Norris, Brady - Brady Norris is the curator of the National Gallery. He is responsible for some of its finest acquisitions.

O'Brian, Disraeli (Office Of Records) - Baker Street Regular.

Pike, Langdale (Society Club) - Baker Street Regular.

Raven & Rat Inn (Shinwell, Porky) - Baker Street Regular.

Red Bull Inn - The Red Bull Inn is a working class pub located upon the road to Priory School.

Shipping Companies - Jardine, Matheson & Co. - Steamship company located at 15 EC which operates several trans-oceanic vessels including the Hercules and the Eastern Empress.

Smedley, Dame Agnes - Poor Dame Agnes, Lord Smedley's spinster sister. Matrimony does not appear to be in the cards for her, although heaven knows that the Smedley estate has been invested by her brother for that purpose. Dame Agnes is known about London as an art gadfly.
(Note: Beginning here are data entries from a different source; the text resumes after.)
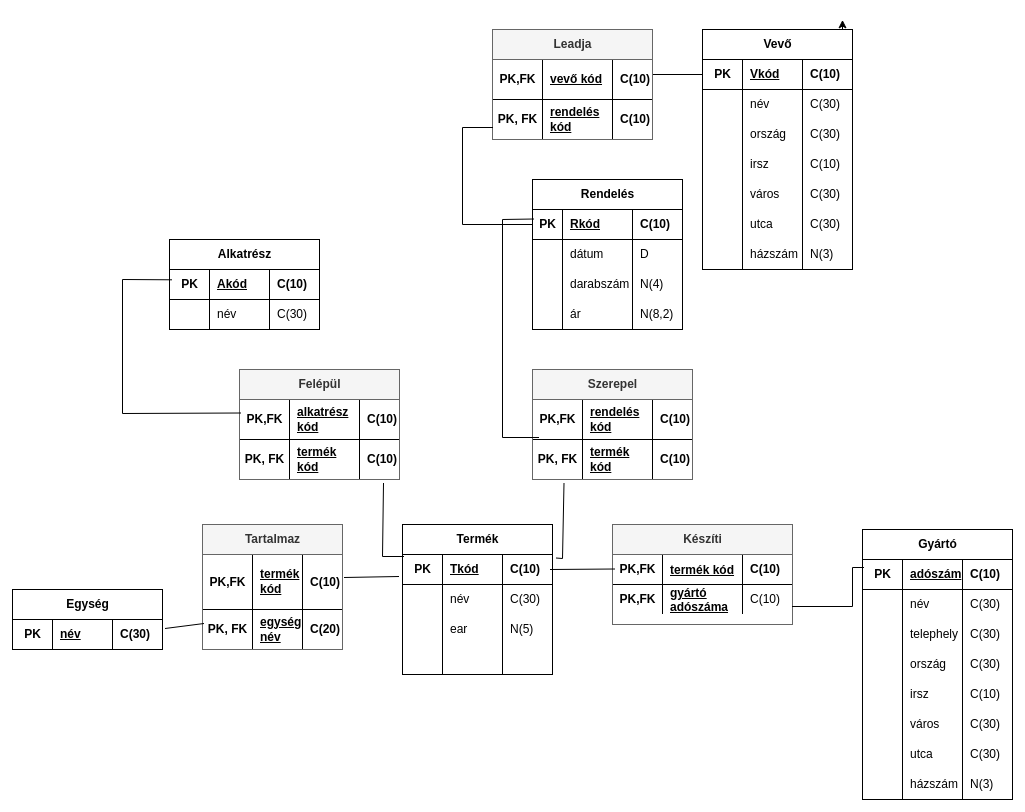
<!DOCTYPE html>
<html lang="hu">
<head>
<meta charset="utf-8">
<title>Relációs adatbázisséma</title>
<style>
:root { --paper: #fff; --ink: #000; --soft-line: #666; --soft-fill: #f5f5f5; --soft-text: #333; }
* { box-sizing: border-box; margin: 0; }
body { width: 1025px; height: 812px; overflow: hidden; background: var(--paper); }
.schema { position: relative; width: 1025px; height: 812px; overflow: hidden; font: 12px/15px "Liberation Sans", Arial, sans-serif; color: var(--ink); }
.table { --line: var(--ink); --key: 39px; --field: 60px; position: absolute; width: 151px; border: 1px solid var(--line); border-top: 0; background: var(--paper); }
.table h2 { height: 30px; border-top: 1px solid var(--line); font: inherit; font-weight: 700; line-height: 29px; text-align: center; }
.relation { --line: var(--soft-line); --key: 49px; --field: 70px; width: 161px; }
.relation h2 { background: var(--soft-fill); color: var(--soft-text); }
.row { display: grid; grid-template-columns: var(--key) var(--field) 1fr; height: 30px; white-space: nowrap; }
.row > * { display: flex; align-items: center; padding-left: 7px; border-left: 1px solid var(--ink); }
.row > :first-child { justify-content: center; padding: 0; border-left: 0; }
.pk { border-top: 1px solid var(--ink); font-weight: 700; }
h2 + .pk { border-top-color: var(--line); }
.pk + .row:not(.pk) { border-top: 1px solid var(--ink); }
.pk u { text-decoration: underline; }
.tall { height: 40px; }
.plain { font-weight: 400; }
.vevo { left: 702px; top: 29px; }
.leadja { left: 492px; top: 29px; }
.rendeles { left: 532px; top: 179px; --key: 29px; --field: 70px; }
.alkatresz { left: 169px; top: 239px; }
.felepul { left: 239px; top: 369px; }
.szerepel { left: 532px; top: 369px; }
.tartalmaz { left: 202px; top: 524px; width: 141px; --field: 50px; }
.tartalmaz h2 + .pk { height: 55px; }
.termek { left: 402px; top: 524px; }
.keszit { left: 612px; top: 524px; width: 181px; --field: 80px; padding-bottom: 10px; }
.keszit u { line-height: 14px; }
.gyarto { left: 862px; top: 529px; }
.egyseg { left: 12px; top: 589px; }
.connectors { position: absolute; inset: 0; fill: none; stroke: var(--ink); }
</style>
</head>
<body>
<main class="schema">
  <section class="table relation leadja">
    <h2>Leadja</h2>
    <div class="row pk tall"><span>PK,FK</span><span><u>vevő kód</u></span><span>C(10)</span></div>
    <div class="row pk tall"><span>PK, FK</span><span><u>rendelés<br>kód</u></span><span>C(10)</span></div>
  </section>

  <section class="table vevo">
    <h2>Vevő</h2>
    <div class="row pk"><span>PK</span><span><u>Vkód</u></span><span>C(10)</span></div>
    <div class="row"><span></span><span>név</span><span>C(30)</span></div>
    <div class="row"><span></span><span>ország</span><span>C(30)</span></div>
    <div class="row"><span></span><span>irsz</span><span>C(10)</span></div>
    <div class="row"><span></span><span>város</span><span>C(30)</span></div>
    <div class="row"><span></span><span>utca</span><span>C(30)</span></div>
    <div class="row"><span></span><span>házszám</span><span>N(3)</span></div>
  </section>

  <section class="table rendeles">
    <h2>Rendelés</h2>
    <div class="row pk"><span>PK</span><span><u>Rkód</u></span><span>C(10)</span></div>
    <div class="row"><span></span><span>dátum</span><span>D</span></div>
    <div class="row"><span></span><span>darabszám</span><span>N(4)</span></div>
    <div class="row"><span></span><span>ár</span><span>N(8,2)</span></div>
  </section>

  <section class="table alkatresz">
    <h2>Alkatrész</h2>
    <div class="row pk"><span>PK</span><span><u>Akód</u></span><span>C(10)</span></div>
    <div class="row"><span></span><span>név</span><span>C(30)</span></div>
  </section>

  <section class="table relation felepul">
    <h2>Felépül</h2>
    <div class="row pk tall"><span>PK,FK</span><span><u>alkatrész<br>kód</u></span><span>C(10)</span></div>
    <div class="row pk tall"><span>PK, FK</span><span><u>termék<br>kód</u></span><span>C(10)</span></div>
  </section>

  <section class="table relation szerepel">
    <h2>Szerepel</h2>
    <div class="row pk tall"><span>PK,FK</span><span><u>rendelés<br>kód</u></span><span>C(10)</span></div>
    <div class="row pk tall"><span>PK, FK</span><span><u>termék<br>kód</u></span><span>C(10)</span></div>
  </section>

  <section class="table relation tartalmaz">
    <h2>Tartalmaz</h2>
    <div class="row pk"><span>PK,FK</span><span><u>termék<br>kód</u></span><span>C(10)</span></div>
    <div class="row pk tall"><span>PK, FK</span><span><u>egység<br>név</u></span><span>C(20)</span></div>
  </section>

  <section class="table termek">
    <h2>Termék</h2>
    <div class="row pk"><span>PK</span><span><u>Tkód</u></span><span>C(10)</span></div>
    <div class="row"><span></span><span>név</span><span>C(30)</span></div>
    <div class="row"><span></span><span>ear</span><span>N(5)</span></div>
    <div class="row"><span></span><span></span><span></span></div>
  </section>

  <section class="table relation keszit">
    <h2>Készíti</h2>
    <div class="row pk"><span>PK,FK</span><span><u>termék kód</u></span><span>C(10)</span></div>
    <div class="row pk"><span>PK,FK</span><span><u>gyártó<br>adószáma</u></span><span class="plain">C(10)</span></div>
  </section>

  <section class="table gyarto">
    <h2>Gyártó</h2>
    <div class="row pk"><span>PK</span><span><u>adószám</u></span><span>C(10)</span></div>
    <div class="row"><span></span><span>név</span><span>C(30)</span></div>
    <div class="row"><span></span><span>telephely</span><span>C(30)</span></div>
    <div class="row"><span></span><span>ország</span><span>C(30)</span></div>
    <div class="row"><span></span><span>irsz</span><span>C(10)</span></div>
    <div class="row"><span></span><span>város</span><span>C(30)</span></div>
    <div class="row"><span></span><span>utca</span><span>C(30)</span></div>
    <div class="row"><span></span><span>házszám</span><span>N(3)</span></div>
  </section>

  <section class="table egyseg">
    <h2>Egység</h2>
    <div class="row pk"><span>PK</span><span><u>név</u></span><span>C(30)</span></div>
  </section>

  <svg class="connectors" width="1025" height="812" viewBox="0 0 1025 812" aria-hidden="true">
    <path d="M653 74.5H702"/>
    <path d="M493 127.5H462.5V224.5H532"/>
    <path d="M534 219L502.5 219.5V437.5H539"/>
    <path d="M172 279.8L122.5 279.5V413.5L241 413"/>
    <path d="M383.5 483L382.5 556.5H404"/>
    <path d="M564 483L562.5 558.5L556 558"/>
    <path d="M344 577.5L399 576.5"/>
    <path d="M550 569.5L615 569"/>
    <path d="M792 606.5H852.5V567.5H864"/>
    <path d="M165 628.5L204 623.5"/>
    <path d="M842.5 29V24"/>
    <polygon points="842.5,21 846,28 842.5,26 839,28" fill="#000"/>
  </svg>
</main>
</body>
</html>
Smedley, Lord Winslow - Son of the Duke of Malvern. He is exceedingly devoted to his older sister, the spinster, Dame Agnes.

Somerset House - Baker Street Regular. (Unavailable in this case.)

Well's Warehouse - Nothing on file.

Time to vote!

You can choose up to, and including, five more locations for the detectives to visit. You're also free to send the Irregulars to one location.

We have visited every key location and we can take this case to the judge if you wish too.

Voting would usually end Thursday 2nd July at 2200 GMT. But as things currently stand, this will extend longer if necessary.

Judge's Questions - These questions are for your own leisure. I'm not expecting anyone to connect all the dots, with previous cases there are some leaps of faith that need to be taken at times to answer these questions.

1. Who was the thief who stole the DeKuyper paintings?

2. Who put (the thief) Matthew Cole up to it?

3. Why were they stolen?

A. Because Angelo Hypsilanti offered Brady Norris an enormous sum for them.

B. Because the seller from Belgium wanted them back.

C. Matthew Cole was running a black market art business for Brady Norris.

D. Brady Norris was afraid they'd be discovered as forgeries.

E. They were stolen for the insurance money.

4. Who killed Matthew Cole?

5. What was Pierre Donet's involvement?

A. He forged the Certificate of Authenticity for the two DeKuypers.

B. He forged all of the DeKuypers.

C. Norris paid him to detain Hypsilanti on the day of the auction.

D. He painted Summer Solstice and Blue Unicorn.

E. He orchestrated the sale of the DeKuypers to the National Gallery.

6. What was Sir Cofman's part in this affair?

A. He drove the getaway carriage.

B. Norris paid him to take an art history exam for him while both were students at Oxford.

C. He drove up the bidding at Armitage's.

D. He knew about Donet and was blackmailing Norris.

E. He had the key to the museum.